ATTENTION TEENS: YOUR PSA ON MENINGOCOCCAL DISEASE COULD BE FEATURED ON WEBSITES, A POD CAST, AND A DVD

The California Distance Learning Health Network (CDLHN) is spreading the word about the importance of meningococcal vaccination and is looking for teens to help. Teens between ages 15-19 are invited to submit an original Public Service Announcement (PSA) that will encourage college freshmen planning to live in dorms to get the meningococcal vaccine.
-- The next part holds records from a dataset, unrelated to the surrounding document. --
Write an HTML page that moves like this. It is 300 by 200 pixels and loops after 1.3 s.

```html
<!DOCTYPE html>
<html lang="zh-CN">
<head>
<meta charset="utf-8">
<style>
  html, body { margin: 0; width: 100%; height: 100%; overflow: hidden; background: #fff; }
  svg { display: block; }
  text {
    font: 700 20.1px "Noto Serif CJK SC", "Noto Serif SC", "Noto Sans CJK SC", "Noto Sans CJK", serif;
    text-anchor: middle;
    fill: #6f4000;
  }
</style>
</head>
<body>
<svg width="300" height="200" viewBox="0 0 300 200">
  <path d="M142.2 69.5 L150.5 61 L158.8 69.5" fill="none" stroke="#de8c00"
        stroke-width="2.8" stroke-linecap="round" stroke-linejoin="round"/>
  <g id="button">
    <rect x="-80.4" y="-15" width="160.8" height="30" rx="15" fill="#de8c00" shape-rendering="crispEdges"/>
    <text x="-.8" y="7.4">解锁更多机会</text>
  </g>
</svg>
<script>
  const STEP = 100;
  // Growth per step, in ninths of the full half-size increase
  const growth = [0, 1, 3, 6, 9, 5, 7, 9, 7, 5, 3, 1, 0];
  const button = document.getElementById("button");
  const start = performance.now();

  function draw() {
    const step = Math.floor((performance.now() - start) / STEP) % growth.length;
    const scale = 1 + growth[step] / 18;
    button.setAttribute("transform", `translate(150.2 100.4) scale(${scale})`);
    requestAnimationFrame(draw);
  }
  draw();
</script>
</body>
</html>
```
The selected entry will be featured on the CDLHN website and a teen vaccination website. It will also be included on a DVD on meningococcal disease. This will give the teen's PSA exposure to thousands of people visiting the Web and watching the DVD.

For comprehensive information on the contest, go to:
http://cdlhn.com/podcast.info

 

Immunization Action Coalition1573 Selby AvenueSt. Paul MN 55104
E-mail: admin@immunize.org Web: http://www.immunize.org/
Tel: (651) 647-9009Fax: (651) 647-9131

This page was updated on March 27, 2006